 See Wilfrid Bion (1967) Second Thoughts. Selected Papers on Psychoanalysis,
, William Heinemann Medical Books London
 See Canham (2002) ‘Where do babies come from?’ reprinted as ch 1 ‘What makes children want to learn?’ in B.Youell (2005) The Learning Relationship
 Gianna Williams (1997) Internal Landscapes and Foreign Bodies. Eating Disorders and Other Pathologies,
, Duckworth. Tavistock Clinic Series. London
 Donald Winnicott (1971) Playing and Reality¸London, Tavistock.
 See Jan Harding and Michael Sutoris (1987) ‘An Object-Relations Account of the Differential Involvement of Boys and Girls in Science and Technology’ in Alison Kelly (ed) Science for Girls Milton Keynes, Open University Press and Liam Hudson and Bernadine Jacot (1991) The Way Men Think: Intellect, Intimacy and the Erotic Imagination

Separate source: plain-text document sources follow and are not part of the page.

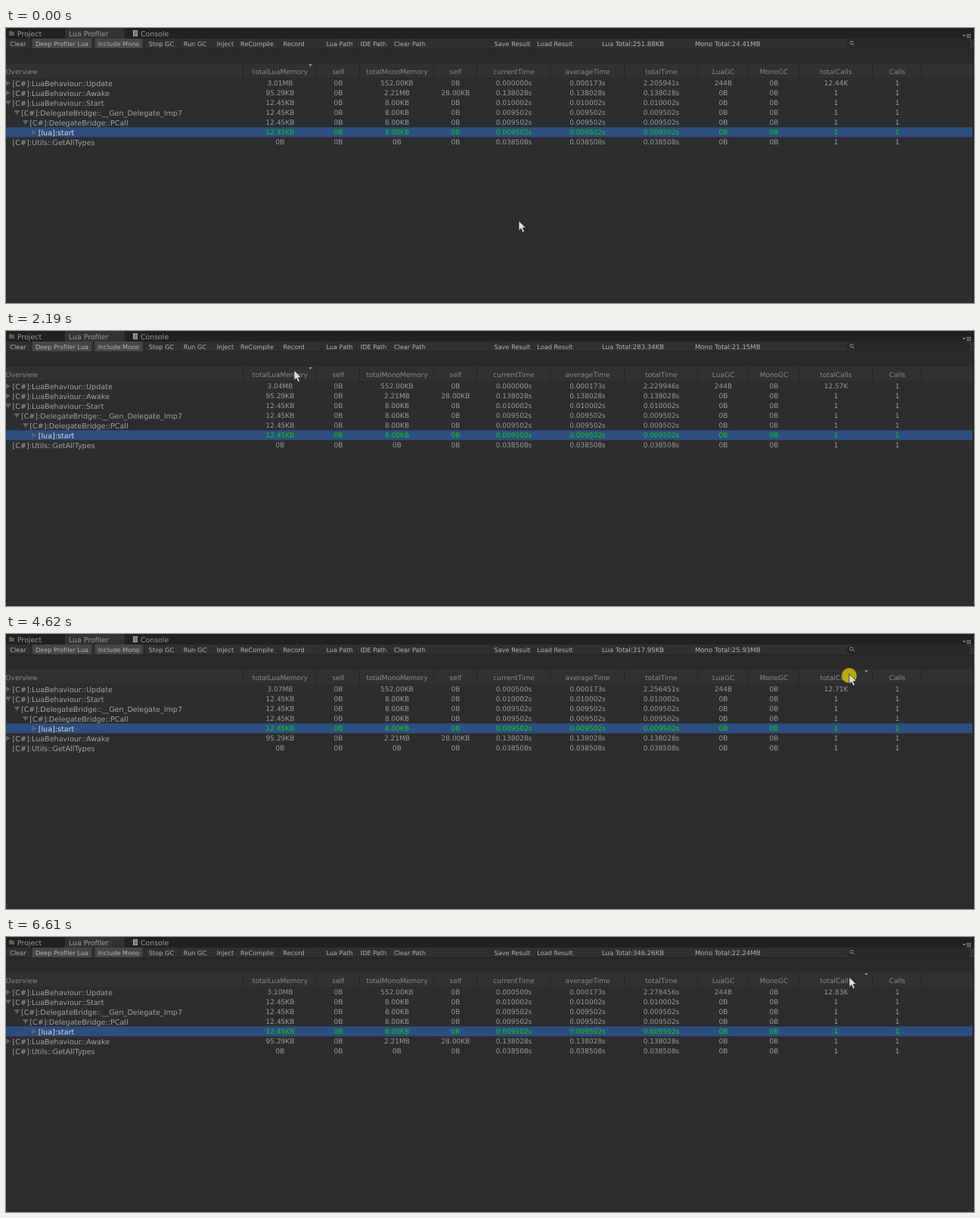
An HTML page that plays this animation: 1280x364 px, repeating every 6.73 s.

```html
<!DOCTYPE html>
<html lang="en">
<head>
<meta charset="utf-8">
<title>Lua Profiler</title>
<style>
  html, body { margin: 0; width: 100%; height: 100%; overflow: hidden; background: #2d2d2d; }
  svg { display: block; width: 1280px; height: 364px; }
  text { font: 9px "DejaVu Sans", Verdana, sans-serif; fill: #9b9b9b; text-rendering: geometricPrecision; white-space: pre; }
  .mid { text-anchor: middle; }
  .tab { font-size: 9.4px; fill: #9a9a9a; }
  .tool { font-size: 8.2px; fill: #b4b4b4; text-anchor: middle; }
  .total { font-size: 8.55px; fill: #b4b4b4; }
  .head { fill: #8a8a8a; }
  .name { font-size: 9.6px; fill: #a2a2a2; }
  .picked .name { fill: #dcdcdc; }
  .picked .cell { fill: #10cc10; }
  .fold { fill: #626262; }
</style>
</head>
<body>
<svg viewBox="0 0 1280 364">
  <rect width="1280" height="364" fill="#2d2d2d"/>
  <rect width="1280" height="14" fill="#212121"/>
  <path d="M78 14V3q0-3 3-3H154q3 0 3 3V14z" fill="#333"/>
  <rect y="14" width="1280" height="13" fill="#303030"/>
  <rect y="27" width="1280" height="1" fill="#222"/>
  <rect y="28" width="1280" height="19" fill="#2a2a2a"/>
  <rect y="47" width="1280" height="19" fill="#313131"/>
  <rect x="1278" y="28" width="1" height="336" fill="#232323"/>

  <path d="M4 4h3l1 1h3v5H4z" fill="#5c5c5c"/>
  <path d="M168 3h6v8h-6z" fill="#a2a2a2"/>
  <path d="M169.500 5h3.500M169.500 7h3.500M169.500 9h3.500" stroke="#333" stroke-width=".8"/>
  <path d="M1265 9h4l-2 2.500z" fill="#999"/>
  <path d="M1270 8.500h6M1270 10.500h6M1270 12.500h6" stroke="#8a8a8a"/>
  <rect x="1112.500" y="15.500" width="161" height="10" rx="5" fill="#282828" stroke="#202020"/>
  <g fill="none" stroke="#8a8a8a"><circle cx="1118" cy="19.500" r="2.200"/><path d="M1119.600 21.200l2.400 2.400"/></g>

  <g id="chrome"></g>
  <text id="luaTotal" class="total" x="788" y="23.600"></text>
  <text id="monoTotal" class="total" x="911" y="23.600"></text>
  <path id="caret" fill="#a0a0a0"/>
  <g id="rows"></g>
  <g id="pointer">
    <circle id="press" cx="0" cy="2" r="10" fill="#c8b80f" fill-opacity=".88"/>
    <path d="M0 0V13.200L3 10.400L5.200 15.500L7.500 14.500L5.300 9.600H9.300z" fill="#e0e0e0" stroke="#1c1c1c" stroke-width=".7"/>
  </g>
</svg>
<script>
const LOOP = 6730, STEP = 110.3;
const $ = id => document.getElementById(id);

function add(parent, tag, attrs, text = '') {
  const el = document.createElementNS('http://www.w3.org/2000/svg', tag);
  for (const key in attrs) el.setAttribute(key, attrs[key]);
  el.textContent = text;
  return parent.appendChild(el);
}

// Window chrome
const chrome = $('chrome');
const label = (cls, x, y, text) => add(chrome, 'text', { class: cls, x, y }, text);
const bar = (x, width, fill) => add(chrome, 'rect', { x, y: 14, width, height: 13, fill });
label('tab', 15, 10.5, 'Project');
label('tab', 83, 10.5, 'Lua Profiler');
label('tab', 178, 10.5, 'Console');

const tools = { 'Clear': 16, 'Deep Profiler Lua': 74, 'Include Mono': 149, 'Stop GC': 205.5, 'Run GC': 250,
  'Inject': 290, 'ReCompile': 332, 'Record': 380.5, 'Lua Path': 441, 'IDE Path': 486, 'Clear Path': 534,
  'Save Result': 669.5, 'Load Result': 726 };
for (const name in tools) {
  const text = label('tool', tools[name], 23.6, name);
  const width = text.getComputedTextLength() + 8;
  const left = tools[name] - width / 2;
  bar(Math.round(left - 2), 1, '#292929');
  if (/Deep|Include/.test(name)) bar(left, width, '#474747');
  chrome.append(text);
}

// Table
const edges = [313, 410, 467, 565, 622, 719, 817, 914, 981, 1048, 1145, 1210];
const centers = edges.slice(1).map((x, i) => (x + edges[i]) / 2 + 1);
const heads = ['totalLuaMemory', 'self', 'totalMonoMemory', 'self', 'currentTime', 'averageTime',
  'totalTime', 'LuaGC', 'MonoGC', 'totalCalls', 'Calls'];
label('head', -0.5, 61.3, 'Overview');
heads.forEach((name, i) => label('head mid', centers[i], 61.3, name));
for (const x of edges) add(chrome, 'rect', { x, y: 48, width: 1, height: 18, fill: '#242424' });

const OPEN = 'M-4 70h8l-4 6z', CLOSED = 'M-3 69.500v7l6-3.500z';

function makeRow(name, depth, fold, [lua, mono, monoSelf, now, avg, total, gc, count], picked) {
  const row = add($('rows'), 'g', { class: picked ? 'picked' : '' });
  if (picked) add(row, 'rect', { y: 66.4, width: 1278, height: 13, fill: '#2d4e80' });
  const indent = 11.4 * depth;
  if (fold) add(row, 'path', { class: 'fold', d: fold, transform: `translate(${3 + indent})` });
  add(row, 'text', { class: 'name', x: 8.5 + indent, y: 76.7 }, name);
  const values = [lua, '0B', mono, monoSelf, now, avg, total, gc, '0B', count, '1'];
  const cells = values.map((v, i) => add(row, 'text', { class: 'cell mid', x: centers[i], y: 75.8 }, v));
  return { row, cells };
}

const flat = (lua, mono, self, time) => [lua, mono, self, time, time, time, '0B', '1'];
const call = flat('12.45KB', '8.00KB', '0B', '0.009502s');
const update = makeRow('[C#]:LuaBehaviour::Update', 0, CLOSED,
  ['', '552.00KB', '0B', '', '0.000173s', '', '244B', '']);
const groups = {
  U: [update],
  A: [makeRow('[C#]:LuaBehaviour::Awake', 0, CLOSED, flat('95.29KB', '2.21MB', '28.00KB', '0.138028s'))],
  S: [
    makeRow('[C#]:LuaBehaviour::Start', 0, OPEN, flat('12.45KB', '8.00KB', '0B', '0.010002s')),
    makeRow('[C#]:DelegateBridge::__Gen_Delegate_Imp7', 1, OPEN, call),
    makeRow('[C#]:DelegateBridge::PCall', 2, OPEN, call),
    makeRow('[lua]:start', 3, CLOSED, call, true)
  ],
  G: [makeRow('[C#]:Utils::GetAllTypes', 0, null, flat('0B', '0B', '0B', '0.038508s'))]
};

// Step of each header click, resulting group order, sorted column
const sorts = [
  [0, 'UASG', 0], [15, 'GSAU', 0], [19, 'UASG', 0],
  [26, 'AUSG', 2], [30, 'GSUA', 2],
  [40, 'USAG', 9], [43, 'SGAU', 9], [47, 'USAG', 9]
];

// Pointer strokes: first step, last step, destination
const strokes = [[1, 7, 583, 165], [7, 13, 381, 52], [21, 24, 530, 59], [30, 35, 1078, 54], [37, 39, 1115, 53]];

function pointerAt(k) {
  let x = 678, y = 255;
  for (const [from, to, toX, toY] of strokes) {
    const p = Math.min(1, Math.max(0, (k - from) / (to - from)));
    x += (toX - x) * p;
    y += (toY - y) * p;
  }
  return `translate(${x} ${y})`;
}

function drawCounters(k) {
  // Mono memory climbs until a collection every 35 steps
  const mono = 19.2 + 0.217 * ((k + 24) % 35);
  $('luaTotal').textContent = `Lua Total:${(251.88 + 1.573 * k).toFixed(2)}KB`;
  $('monoTotal').textContent = `Mono Total:${mono.toFixed(2)}MB`;

  const set = (col, text) => { update.cells[col].textContent = text; };
  const busy = k % 9 > 2 && k % 9 < 8;
  const total = 2.205941 + 0.0005001 * Math.floor(2.42 * k);
  set(0, (3.01 + 0.0015 * k).toFixed(2) + 'MB');
  set(4, busy ? '0.000500s' : '0.000000s');
  set(6, total.toFixed(6) + 's');
  set(9, (12.441 + 0.00645 * k).toFixed(2) + 'K');
}

function drawTable(k) {
  const [, order, col] = sorts.findLast(([step]) => step <= k);
  [...order].flatMap(g => groups[g]).forEach(({ row }, i) =>
    row.setAttribute('transform', `translate(0 ${13 * i})`));
  const x = edges[col + 1] - 9.5;
  const ascending = 'GS'.includes(order[0]);
  $('caret').setAttribute('d', ascending ? `M${x} 51h4l-2-3z` : `M${x} 48h4l-2 3z`);
}

function draw(k) {
  drawCounters(k);
  drawTable(k);
  $('pointer').setAttribute('transform', pointerAt(k));
  const pressed = sorts.some(([step]) => k < step && k >= step - 2);
  $('press').style.display = pressed ? '' : 'none';
}

let shown = -1;
function tick() {
  const t = performance.now() % LOOP;
  const k = Math.min(60, Math.floor((t + 23) / STEP));
  if (k !== shown) draw(shown = k);
  requestAnimationFrame(tick);
}
tick();
</script>
</body>
</html>
```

, Yale University Press New Haven
 Jenny Shaw (1995) Education, Gender and Anxiety,
London, and Francis. Taylor
 Wilfrid Bion (1970) ‘The Container and Contained’ in Attention and Interpretation: a scientific approach to insight in psychoanalysis and groups,
, Tavistock Publications London
 Margot Waddell (1998) Inside Lives.Psychoanalysis and The Growth of the Personality.
, Tavistock Clinic Series. The adhesive mode is a form of mimicking or parroting where a child seeks to be someone else, a teacher or parent maybe: the projective is where a child acts ‘as if’ they are another, towards, say, a sibling; and the introjective is where by seeking understanding and engaging in the task the child is enabled to build a secure sense of self derived from introjecting the thoughtful qualities of mind nurtured by the mother/teacher or, in Bion’s world, the ‘thinking breast’. London
 See Shaw op cit.
 Jean and Simone Sauvy (1974) The Child’s Discovery of Space, Harmondsworth, Penguin Education.
 Howard Becker (1998) Tricks of the Trade. How to think about your research while you are doing itChicago, Chicago University Press